The seventh seed resisted a stern challenge from Finland's Jarkko Komula, prevailing 3-2 in a match brought forward by nearly two hours from its original slot on the schedule.

That decision was taken by the organisers to fit in with live television coverage. But Komula was fuming because he claimed he had not, unlike Hankey, been given any notice and wanted longer to practice before the match.

The 25-year-old Lakeside debutant certainly started off looking rusty. But once he had found his feet, the World Masters runner-up, who makes a weekly 1,000-mile round trip from his home near the Arctic Circle just to practise, gave "The Count" a run for his money.

Ultimately, the 33-year-old Rhyl-based Hankey came through the deciding set comfortably, but the experience left a bitter taste with Komula, who had been tipped as a lively outsider for the title. "I was very surprised when I was told I had to go on much earlier than I thought," Komula, the world No 9, said. "I could hardly throw a dart at first and I gave the first set away to Ted."

Hankey found it strange that Komula did not know about the change in the order of play and felt the Finn had put up a spirited display. "I was very surprised by the way he played," he admitted. "I saw him play in the Masters but this is a different tournament with a different atmosphere."

In the second round tomorrow, Hankey will meet Wayne Jones, who just got the better of Tony Eccles 3-2.

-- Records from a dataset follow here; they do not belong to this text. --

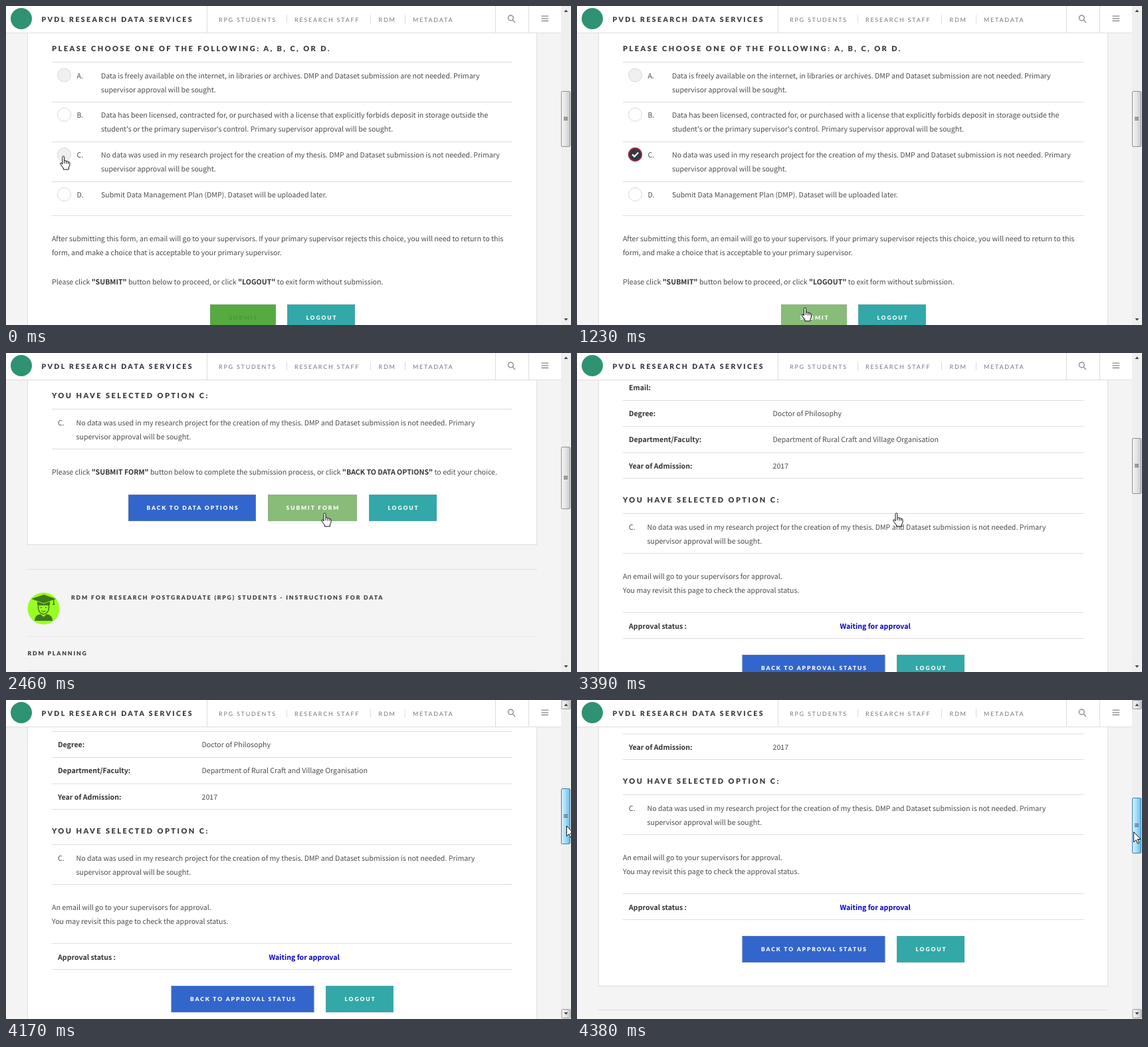
Animation, 850 px wide and 480 px high, one loop 4.83 s. Source, as an HTML page:

```html
<!DOCTYPE html>
<html lang="en">
<head>
<meta charset="utf-8">
<style>
html, body { margin: 0; width: 850px; height: 480px; overflow: hidden; background: #f4f4f4; }
svg { display: block; }
text { font: 10.61px "Noto Sans CJK SC", "Noto Sans CJK JP", "Open Sans", sans-serif; fill: #4c4c4c; text-rendering: geometricPrecision; white-space: pre; }
.b, tspan { font-weight: 700; fill: #333; }
.wait { font-weight: 700; fill: #0000c8; }
.h, .brand, .sub, .nav, .btn { font-family: Lato, sans-serif; font-weight: 900; fill: #3c3b3b; }
.h { font-size: 11px; letter-spacing: 2.45px; }
.brand { font-size: 10.5px; letter-spacing: 2.4px; }
.sub { font-size: 8.7px; letter-spacing: 1.83px; }
.nav { font-size: 9px; letter-spacing: 1.76px; font-weight: 400; fill: #777; }
.btn { font-size: 8.5px; letter-spacing: 1.9px; fill: #fff; text-anchor: middle; }
</style>
</head>
<body>
<svg id="stage" width="850" height="480" viewBox="0 0 850 480"></svg>
<script>
const LOOP = 4830;
const GREEN = '#55aa40', TEAL = '#32a8a8', BLUE = '#3366cc';

const text = (x, y, s, cls = '') => `<text x="${x}" y="${y}" class="${cls}">${s}</text>`;
const rect = (x, y, w, h, fill, more = '') =>
  `<rect x="${x}" y="${y}" width="${w}" height="${h}" fill="${fill}" ${more}/>`;
const path = (d, more = '') => `<path d="${d}" fill="none" stroke="#ddd" ${more}/>`;
const rules = (...ys) => path(ys.map(y => `M69 ${y}H762`).join(''));
const panel = h => rect(32.5, -20.5, 766, h + 20.5, '#fff', 'stroke="#ddd"');
const button = (x, y, w, fill, label, id = '') =>
  rect(x, y, w, 40, fill) +
  (id && rect(x, y, w, 40, '#88bc78', `id="${id}Hover" opacity="0"`)) +
  rect(x + .5, y + .5, w - 1, 39, 'none', 'stroke="#a0a0a0" stroke-opacity=".3"') +
  `<text id="${id}Label" class="btn" x="${x + w / 2 + 1}" y="${y + 23}">${label}</text>`;
const radio = (y, fill) => `<circle cx="87.5" cy="${y}" r="10" fill="${fill}" stroke="#d8d8d8"/>`;

const NO_DATA = ['No data was used in my research project for the creation of my thesis. DMP and Dataset submission is not needed. Primary',
  'supervisor approval will be sought.'];
const options = [
  ['A', 104, '#f0f0f0', 'Data is freely available on the internet, in libraries or archives. DMP and Dataset submission are not needed. Primary',
    'supervisor approval will be sought.'],
  ['B', 163.5, '#fff', 'Data has been licensed, contracted for, or purchased with a license that explicitly forbids deposit in storage outside the',
    "student's or the primary supervisor's control. Primary supervisor approval will be sought."],
  ['C', 223.5, '#f0f0f0', ...NO_DATA],
  ['D', 283.5, '#fff', 'Submit Data Management Plan (DMP). Dataset will be uploaded later.', '']
];
const chosen = y => text(69, y, 'YOU HAVE SELECTED OPTION C:', 'h') + rules(y + 16.5, y + 76.5) +
  text(78, y + 41, 'C.') + text(105.5, y + 41, NO_DATA[0]) + text(105.5, y + 61.5, NO_DATA[1]);

const choosePage = panel(520) +
  text(69, 68, 'PLEASE CHOOSE ONE OF THE FOLLOWING: A, B, C, OR D.', 'h') +
  rules(84.5, 144.5, 204.5, 264.5, 315.5) +
  options.map(([key, y, fill, a, b]) => radio(y, fill) + text(106.5, y + 4.7, key + '.') +
    text(143, y + 4.7, a) + text(143, y + 25.5, b)).join('') +
  `<g id="check" opacity="0"><circle cx="87.5" cy="223.5" r="10" fill="#363840" stroke="#b8305a" stroke-width="1.3"/>` +
  path('M83.2 223.3l3.2 3.2l5.8-6', 'style="stroke:#fff;stroke-width:2.4"') + '</g>' +
  text(69, 353.5, 'After submitting this form, an email will go to your supervisors. If your primary supervisor rejects this choice, you will need to return to this') +
  text(69, 374.5, 'form, and make a choice that is acceptable to your primary supervisor.') +
  text(69, 419, 'Please click <tspan>"SUBMIT"</tspan> button below to proceed, or click <tspan>"LOGOUT"</tspan> to exit form without submission.') +
  button(307, 449, 99, GREEN, 'SUBMIT', 'submit') + button(423, 449, 102, TEAL, 'LOGOUT');

const graduate = '<circle cx="56.5" cy="384.5" r="24" fill="#99ff22"/>' +
  '<g fill="#3d7a18"><path d="M38 370L57 363.5L75 370L57 376.5ZM47 374v5h19v-5l-9 3.5Z"/>' +
  '<path d="M43 403q0-9 9-10l4.5 4l4.5-4q9 1 9 10Z"/><path d="M71 370h1.5v6l1 3h-3.5l1-3Z"/></g>' +
  '<path d="M48.5 379h16v5q-1 8-8 9q-7-1-8-9Z" fill="#99ff22" stroke="#3d7a18" stroke-width="1.5"/>' +
  '<path d="M52 383h2m5 0h2m-7.5 5q3 2 6 0" fill="none" stroke="#3d7a18" stroke-width="1.5"/>';

const confirmPage = panel(288.5) + chosen(68) +
  text(69, 183, 'Please click <tspan>"SUBMIT FORM"</tspan> button below to complete the submission process, or click <tspan>"BACK TO DATA OPTIONS"</tspan> to edit your choice.') +
  button(184, 213, 192, BLUE, 'BACK TO DATA OPTIONS') +
  button(394, 213, 134, GREEN, 'SUBMIT FORM', 'form') +
  button(546, 213, 102, TEAL, 'LOGOUT') +
  path('M32 325.5H799') + graduate +
  text(98, 371.3, 'RDM FOR RESEARCH POSTGRADUATE (RPG) STUDENTS - INSTRUCTIONS FOR DATA', 'sub') +
  path('M32 426.5H799M32 477.5H799', 'stroke-dasharray="1 1"') +
  text(32.5, 455.2, 'RDM PLANNING', 'sub');

const details = [['Email:', 56.3, ''], ['Degree:', 95.3, 'Doctor of Philosophy'],
  ['Department/Faculty:', 134.3, 'Department of Rural Craft and Village Organisation'],
  ['Year of Admission:', 173.8, '2017']];
const statusPage = panel(529.5) +
  details.map(([k, y, v]) => text(78, y, k, 'b') + text(294.5, y, v)).join('') +
  rules(71.5, 110.5, 150, 188.5, 390.5, 429.5) + chosen(225) +
  text(69, 340, 'An email will go to your supervisors for approval.') +
  text(69, 360.5, 'You may revisit this page to check the approval status.') +
  text(78, 414.5, 'Approval status :', 'b') + text(395.5, 414.5, 'Waiting for approval', 'wait') +
  button(248.5, 454, 215, BLUE, 'BACK TO APPROVAL STATUS') + button(481, 454, 102, TEAL, 'LOGOUT') +
  path('M32 565.5H799');

const header = rect(0, 0, 835, 40, '#fff') +
  path('M0 40.5H835M302.5 0V40M736.5 0V40M786.5 0V40M422.5 13.5V26M548.5 13.5V26M600.5 13.5V26') +
  '<circle cx="23" cy="19" r="16" fill="#2f9273"/>' +
  text(53.5, 24, 'PVDL RESEARCH DATA SERVICES', 'brand') +
  text(320, 24, 'RPG STUDENTS', 'nav') + text(434, 24, 'RESEARCH STAFF', 'nav') +
  text(560.5, 24, 'RDM', 'nav') + text(612, 24, 'METADATA', 'nav') +
  '<g fill="none" stroke="#999" stroke-width="1.6"><circle cx="759.3" cy="18" r="3.9"/>' +
  '<path d="M762 21l4 4M805.5 15.2h10.5M805.5 18.8h10.5M805.5 22.4h10.5"/></g>';

const shade = (id, a, b, c) => `<linearGradient id="${id}"><stop stop-color="${a}"/>` +
  `<stop offset=".5" stop-color="${b}"/><stop offset="1" stop-color="${c}"/></linearGradient>`;
const scrollbar = `<defs>${shade('grey', '#f5f5f5', '#e4e4e6', '#c8c8cc')}${shade('blue', '#d9f1fc', '#a5dcf6', '#62b8e4')}</defs>` +
  rect(835, 0, 15, 480, '#efefef') +
  `<g id="ends">${rect(836, .5, 13, 13, 'url(#grey)', 'stroke="#999" rx="1.5"')}${rect(836, 465.5, 13, 13, 'url(#grey)', 'stroke="#999" rx="1.5"')}</g>` +
  '<path d="M839.5 9l3-3.5l3 3.5ZM839.5 470l3 3.5l3-3.5Z" fill="#444"/>' +
  rect(835.5, 129, 13, 83, 'url(#grey)', 'id="thumb" stroke="#8e8f92" rx="1.5"') +
  '<path id="grip" d="M839 -2h6M839 0h6M839 2h6" stroke="#555"/>';

const cursors = '<g id="cursor" fill="#fff" stroke="#111" stroke-linejoin="round">' +
  '<path id="arrow" d="M.5 .5V16L4 12.5L6.5 18L8.8 17L6.3 11.5H11Z"/>' +
  '<path id="hand" d="M-1.5 12V1.5a1.5 1.5 0 0 1 3 0V7q1.5-1 3 .5q1.5-.5 2.7 .8q2-.2 2.3 1.7v4l-1.5 3v3h-8v-2l-4.5-6q-.5-2.5 1.5-2zM1.5 7v4M4.5 7.5v4M7.2 8.5v3"/></g>';

document.getElementById('stage').innerHTML =
  [choosePage, confirmPage, statusPage].map((s, i) => `<g id="page${i}">${s}</g>`).join('') +
  header + scrollbar + cursors;

const set = (id, name, value) => document.getElementById(id).setAttribute(name, value);
const show = (id, on) => set(id, 'display', on ? 'inline' : 'none');
const ramp = (t, from, to) => Math.min(1, Math.max(0, (t - from) / (to - from)));

// Linear interpolation through [time, value, ...] keys.
function along(keys, t, k = 1) {
  const i = keys.findIndex(key => key[0] > t);
  if (i < 0) return keys[keys.length - 1][k];
  if (!i) return keys[0][k];
  const a = keys[i - 1], b = keys[i];
  return a[k] + (b[k] - a[k]) * ramp(t, a[0], b[0]);
}

const pointer = [[560, 86.3, 226], [600, 110, 242], [750, 336, 432], [810, 343, 454],
  [2060, 343, 454], [2130, 368, 412], [2250, 456, 262], [2340, 479.5, 241],
  [3390, 479.5, 241], [3450, 540, 231], [3570, 790, 191], [3650, 843, 179],
  [3840, 843, 179], [4170, 843, 189], [4350, 837, 198]];
const scrolling = [[3960, 0], [4080, 8], [4170, 24], [4350, 99]];

function draw() {
  const t = performance.now() % LOOP;
  const page = t < 1500 ? 0 : t < 3390 ? 1 : 2;
  for (let i = 0; i < 3; i++) show('page' + i, i === page);

  const picked = ramp(t, 60, 210);
  set('check', 'opacity', picked);
  set('submitLabel', 'style', `fill:${picked ? '#fff' : '#3f8a38'};opacity:${picked || .5}`);
  set('submitHover', 'opacity', ramp(t, 770, 930));
  set('formHover', 'opacity', ramp(t, 2260, 2460));

  const scroll = Math.round(along(scrolling, t));
  set('page2', 'transform', `translate(0 ${-scroll})`);
  const top = page === 1 ? 142 : 129 + Math.round(scroll * .19);
  const size = page === 1 ? 93 : 83;
  const hot = t >= 3600;
  set('thumb', 'y', top - .5);
  set('thumb', 'height', size);
  set('thumb', 'fill', hot ? 'url(#blue)' : 'url(#grey)');
  set('thumb', 'stroke', hot ? '#3c7fb1' : '#8e8f92');
  set('grip', 'transform', `translate(0 ${top + Math.floor(size / 2) - .5})`);
  show('ends', hot);

  const hand = t < 600 || t >= 790 && t < 1500 || t >= 2270 && t < 3420;
  show('hand', hand);
  show('arrow', !hand);
  set('cursor', 'transform', `translate(${along(pointer, t)} ${along(pointer, t, 2)})`);
  requestAnimationFrame(draw);
}
draw();
</script>
</body>
</html>
```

The two other seeds in action also won, although world No 4, Mervyn King, had to overcome a mid-match knee injury to book his place in the last 16. The 35-year-old from Ipswich beat Australia's Russell Stewart 3-1 scoreline but was in agony for much of the contest after twisting his left knee while retrieving his darts from the board. Fortunately the injured leg was not the one on which he balances when throwing.